Records for this task below:

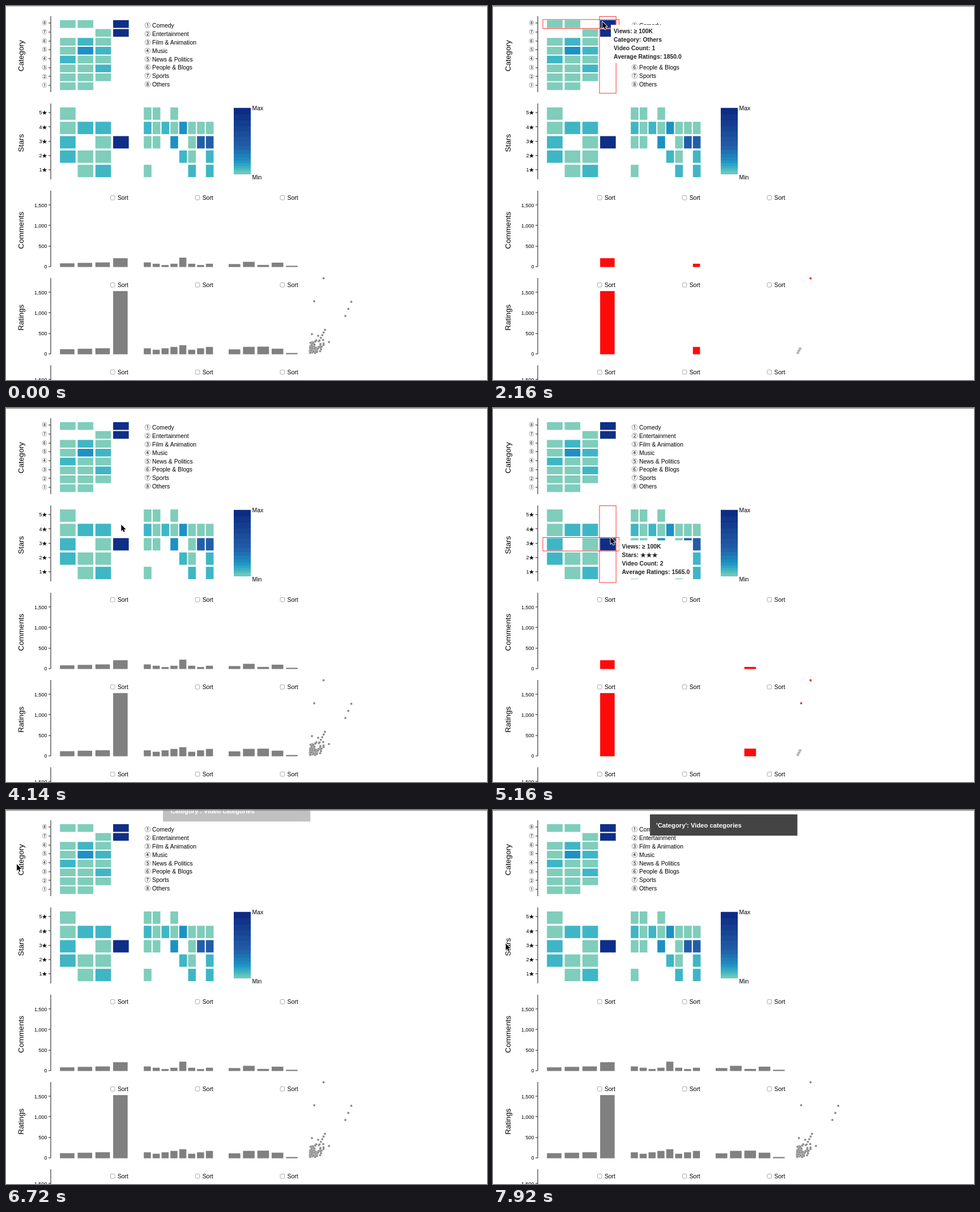
Animation of 849 by 660 pixels, one loop 8 s. Source, as an HTML page:

```html
<!DOCTYPE html>
<html lang="en">
<head>
<meta charset="utf-8">
<title>Video statistics</title>
<style>
  html, body { margin: 0; width: 100%; height: 100%; overflow: hidden; background: #fff; }
  svg { display: block; width: 849px; height: 660px; }
  text { font: 10.4px "Liberation Sans", "Noto Sans CJK JP", "Noto Sans CJK SC", "DejaVu Sans", sans-serif; white-space: pre; }
  .title { font-size: 13.6px; text-anchor: middle; }
  .tick { font-size: 9px; text-anchor: end; }
  .tip { font-weight: bold; fill: #222; }
  .toast { font-size: 11.25px; font-weight: bold; fill: #fff; }
  .digit { font-family: "Noto Sans CJK JP", "Noto Sans CJK SC", "DejaVu Sans", sans-serif; }
</style>
</head>
<body>
<svg id="stage" viewBox="0 0 849 660"></svg>
<script>
const LOOP = 8000, STEP = 60;
const stage = document.getElementById('stage');
const COLORS = { L: '#7fcdbb', M: '#3fb6c5', B: '#1d91c3', D: '#225ea8', N: '#0f2e87' };
const GREY = '#808080', RED = '#ff0a0a';
const DIGITS = '①②③④⑤⑥⑦⑧';
const NAMES = ['Comedy', 'Entertainment', 'Film & Animation', 'Music',
  'News & Politics', 'People & Blogs', 'Sports', 'Others'];

// Spacing shared by heat maps, bars and hover outlines
const VIEWS = { x: 95.2, dx: 31.3, w: 27.6 };
const KINDS = { x: 243.2, dx: 15.66, w: 13.6 };
const RANKS = { x: 393, dx: 25.3, w: 22.4 };
const CATEGORY = { top: 18, y: 25, dy: 15.67, h: 13.6, rows: 8 };
const STARS = { top: 172, y: 179, dy: 25.3, h: 21.8, rows: 5 };

function add(parent, tag, attrs, content) {
  const el = document.createElementNS('http://www.w3.org/2000/svg', tag);
  set(el, attrs);
  if (content !== undefined) el.textContent = content;
  return parent.appendChild(el);
}
function set(el, attrs) {
  for (const key in attrs) el.setAttribute(key, attrs[key]);
}
const rect = (parent, x, y, width, height, fill, extra) =>
  add(parent, 'rect', { x, y, width, height, fill, ...extra });
const label = (parent, x, y, content, cls = '') =>
  add(parent, 'text', { x, y, class: cls }, content);
const show = (el, on) => set(el, { visibility: on ? 'visible' : 'hidden' });
const range = n => [...Array(n).keys()];

// Axes and row titles
function axis(top, title, names, first, step, cls = '') {
  rect(stage, 78.5, top, 1, 134, '#111');
  names.forEach((name, i) => {
    const y = top + first + step * i;
    rect(stage, 75, Math.round(y) - 0.5, 4, 1, '#222');
    label(stage, 72.5, y + 3.2, name, 'tick ' + cls);
  });
  const y = top + 69.8;
  add(stage, 'text', { class: 'title', x: 31, y, transform: `rotate(-90 31 ${y})` }, title);
}
const COUNTS = ['1,500', '1,000', '500', '0'];
axis(18, 'Category', [...DIGITS].reverse(), 12.1, 15.7, 'digit');
axis(172, 'Stars', range(5).map(i => 5 - i + '★'), 16, 25.3);
['Comments', 'Ratings', ''].forEach((title, i) => axis(326 + 154 * i, title, COUNTS, 25.3, 36.1));

// Heat maps, one word per row
function heat(words, col, row) {
  words.split(' ').forEach((word, r) => [...word].forEach((key, c) => {
    if (COLORS[key]) rect(stage, col.x + col.dx * c, row.y + row.dy * r, col.w, row.h, COLORS[key]);
  }));
}
heat('LL-N --LN LML LBM MLL LLM LLL LL', VIEWS, CATEGORY);
heat('L LMM M-LN MLL -LM', VIEWS, STARS);
heat('LL-L MLMLBLLL LL-B-LDD ----ML-M L----M-M', KINDS, STARS);

NAMES.forEach((name, i) => {
  const y = 38 + 14.88 * i;
  label(stage, 244.8, y, DIGITS[i], 'digit');
  label(stage, 258, y, name);
});

// Colour key: band edges grow with the square of their index
const STOPS = [[0, 0x7fcdbb], [0.1, 0x41b6c4], [0.22, 0x1d91c3], [0.45, 0x225ea8], [1, 0x0c2c84]];
function shade(p) {
  const i = Math.max(1, STOPS.findIndex(s => s[0] >= p));
  const [p0, a] = STOPS[i - 1], [p1, b] = STOPS[i];
  const k = (p - p0) / (p1 - p0);
  const mix = s => Math.round((a >> s & 255) * (1 - k) + (b >> s & 255) * k);
  return `rgb(${mix(16)},${mix(8)},${mix(0)})`;
}
const BANDS = 20;
for (let i = BANDS; i > 0; i--) {
  const h = 116.4 * (i / BANDS) ** 2;
  rect(stage, 402, 296.2 - h, 30, h, shade((i / BANDS) ** 2));
}
label(stage, 434.6, 184, 'Max');
label(stage, 434.6, 306, 'Min');

// Bar charts: a comments rule and a ratings rule per group
const wave = i => Math.PI / 2 * i;
const GROUPS = [
  { col: VIEWS, n: 4, rules: [i => i === 3 ? 15.5 : 6.5 + 0.8 * i, i => i === 3 ? 111.5 : 9 + 0.8 * i] },
  { col: KINDS, n: 8, rules: [i => i === 4 ? 16.5 : 5.8 + 2.3 * Math.cos(wave(i)),
    i => i === 4 ? 16 : 10.5 - 2.5 * Math.sin(wave(i))] },
  { col: RANKS, n: 5, rules: [i => 5.2 - 0.75 * i + 4.7 * (i % 2), i => 13.8 - 2 * (i - 1.6) ** 2] }
];
const bars = [];
GROUPS.forEach(({ col, n, rules }, group) => {
  const w = col.w - Math.min(2, col.w * 0.08);
  rules.forEach((rule, panel) => range(n).forEach(index => {
    const h = rule(index);
    const el = rect(stage, col.x + col.dx * index, 460.6 + 154 * panel - h, w, h, GREY);
    bars.push({ el, group, index });
  }));
  range(3).forEach(panel => {
    const x = 184.5 + 149.8 * group, y = 334.5 + 153.9 * panel;
    rect(stage, x, y, 7.6, 7.6, '#fff', { rx: 1.6, stroke: '#a8a8a8' });
    label(stage, x + 12.4, y + 7.7, 'Sort');
  });
});

// Scatter plot: a dense seeded cluster, two trails and the two top videos
let seed = 11;
const rnd = () => (seed = seed * 16807 % 2147483647) / 2147483647;
const spread = (mean, max) => Math.min(max, -mean * Math.log(1 - rnd()));
const dots = add(stage, 'g', {});
const dot = (parent, cx, cy, fill = GREY, stroke = '#ddd') =>
  add(parent, 'circle', { cx, cy, r: 1.95, fill, stroke, 'stroke-width': 0.5 });
for (let i = 0; i < 110; i++) {
  const dx = spread(6, 24);
  dot(dots, 536.5 + dx, 612.5 - Math.min(23, spread(6, 18) + dx * 0.45 * rnd()));
}
range(3).forEach(i => dot(dots, 599 + 5.2 * i, 547 - 12.5 * i));
range(5).forEach(i => dot(dots, 563 - 2.4 * i, 571.5 + 4.7 * i));
dot(dots, 540, 579);
dot(dots, 551, 582);
dot(dots, 570, 593);
const peaks = [dot(stage, 560.5, 480.5), dot(stage, 544, 521)];
const faded = add(stage, 'g', {});
range(6).forEach(i => dot(faded, 537.5 + i, 612 - 1.9 * i + 2 * (i % 2), '#b0b0b0', '#c4c4c4'));

// Hover outlines and tooltip
const outline = { stroke: '#f33', 'stroke-width': 1 };
const marks = add(stage, 'g', {});
const colMark = rect(marks, 188, 18, 29.2, 135.5, 'none', outline);
const rowMark = rect(marks, 88, 24, 134.5, 16, 'none', outline);
const tip = add(stage, 'g', {});
rect(tip, 0, 0, 130.4, 67.6, '#fff');
const lines = range(4).map(i => label(tip, 5, 14.7 + 14.95 * i, '', 'tip'));

const VIDEO_RATINGS = [1850, 1280];
const HOVERS = [
  { from: 2160, to: 3000, group: 1, index: 7, videos: [0] },
  { from: 3120, to: 3600, group: 1, index: 6, videos: [1] },
  { from: 4680, to: 5280, group: 2, index: 2, videos: [0, 1] }
];

function setHover(hover, x, y) {
  for (const el of [marks, tip, faded]) show(el, hover);
  show(dots, !hover);
  for (const { el, group, index } of bars) {
    const hit = hover && index === (group === 0 ? 3 : group === hover.group ? hover.index : -1);
    show(el, !hover || hit);
    set(el, { fill: hit ? RED : GREY });
  }
  peaks.forEach((el, i) => {
    show(el, !hover || hover.videos.includes(i));
    set(el, { fill: hover ? RED : GREY });
  });
  if (hover) placeTip(hover, x, y);
}

function placeTip({ group, index, videos }, x, y) {
  const row = group === 1 ? CATEGORY : STARS;
  set(colMark, { y: row.top + 0.5 });
  set(rowMark, { y: row.y + row.dy * (row.rows - 1 - index) - 1.1, height: row.h + 2 });
  set(tip, { transform: `translate(${x + 15} ${y + 5.5})` });
  const mean = videos.reduce((sum, v) => sum + VIDEO_RATINGS[v], 0) / videos.length;
  const text = [
    'Views: ≥ 100K',
    group === 1 ? 'Category: ' + NAMES[index] : 'Stars: ' + '★'.repeat(index + 1),
    'Video Count: ' + videos.length,
    'Average Ratings: ' + mean.toFixed(1)
  ];
  lines.forEach((el, i) => { el.textContent = text[i]; });
}

// Notification, window edge and pointer
const toast = add(stage, 'g', {});
rect(toast, 277, 7.7, 260.3, 37.6, '#444');
label(toast, 288, 31, "'Category': Video categories", 'toast');
const edge = rect(stage, 0, 0, 849, 1, '#bbb');
const pointer = add(stage, 'path', {
  d: 'M0 0V11.8L2.7 9.3 4.4 13.4 6.4 12.6 4.7 8.6H8.4Z',
  stroke: '#fff', 'stroke-width': 1.8, 'stroke-linejoin': 'round', 'paint-order': 'stroke'
});

// Pointer moves: begin, end, x, y; it rests in between
const MOVES = [
  [60, 840, 370, 27], [840, 1260, 220, 13], [1260, 1800, 192.5, 27.5], [2100, 2340, 196, 29],
  [2700, 3060, 202, 40], [3480, 4300, 203.5, 224], [4620, 4740, 207.5, 228],
  [5160, 5940, 27, 123], [5940, 6120, 19, 95.5], [7320, 7620, 48.5, 150], [7620, 7920, 22.5, 235.5]
];
const clamp = p => Math.max(0, Math.min(1, p));
const ease = p => p * p * (3 - 2 * p);
function pointAt(t) {
  let x = 450, y = 0;
  for (const [begin, end, toX, toY] of MOVES) {
    const k = ease(clamp((t - begin) / (end - begin)));
    x += (toX - x) * k;
    y += (toY - y) * k;
  }
  return [x, y];
}

function draw(now) {
  const t = Math.min(Math.floor(now % LOOP / STEP) * STEP, 7920);
  const [x, y] = pointAt(t);
  show(pointer, t >= 60);
  set(pointer, { transform: `translate(${x} ${y})` });
  setHover(HOVERS.find(h => t >= h.from && t < h.to), x, y);
  set(edge, { fill: t < 1980 ? '#bbb' : '#777' });

  const p = clamp(0.33 + 0.67 * (t - 6720) / 240);
  show(toast, t >= 6720);
  set(toast, { opacity: p, transform: `translate(0 ${-37.3 * (1 - p)})` });
}

const start = performance.now();
function loop() {
  draw(performance.now() - start);
  requestAnimationFrame(loop);
}
loop();
</script>
</body>
</html>
```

End of Records for this task.

### What you are asked to do
Go line by line through the records and copy those that contain the word "maps".

### Written response
// Spacing shared by heat maps, bars and hover outlines
// Heat maps, one word per row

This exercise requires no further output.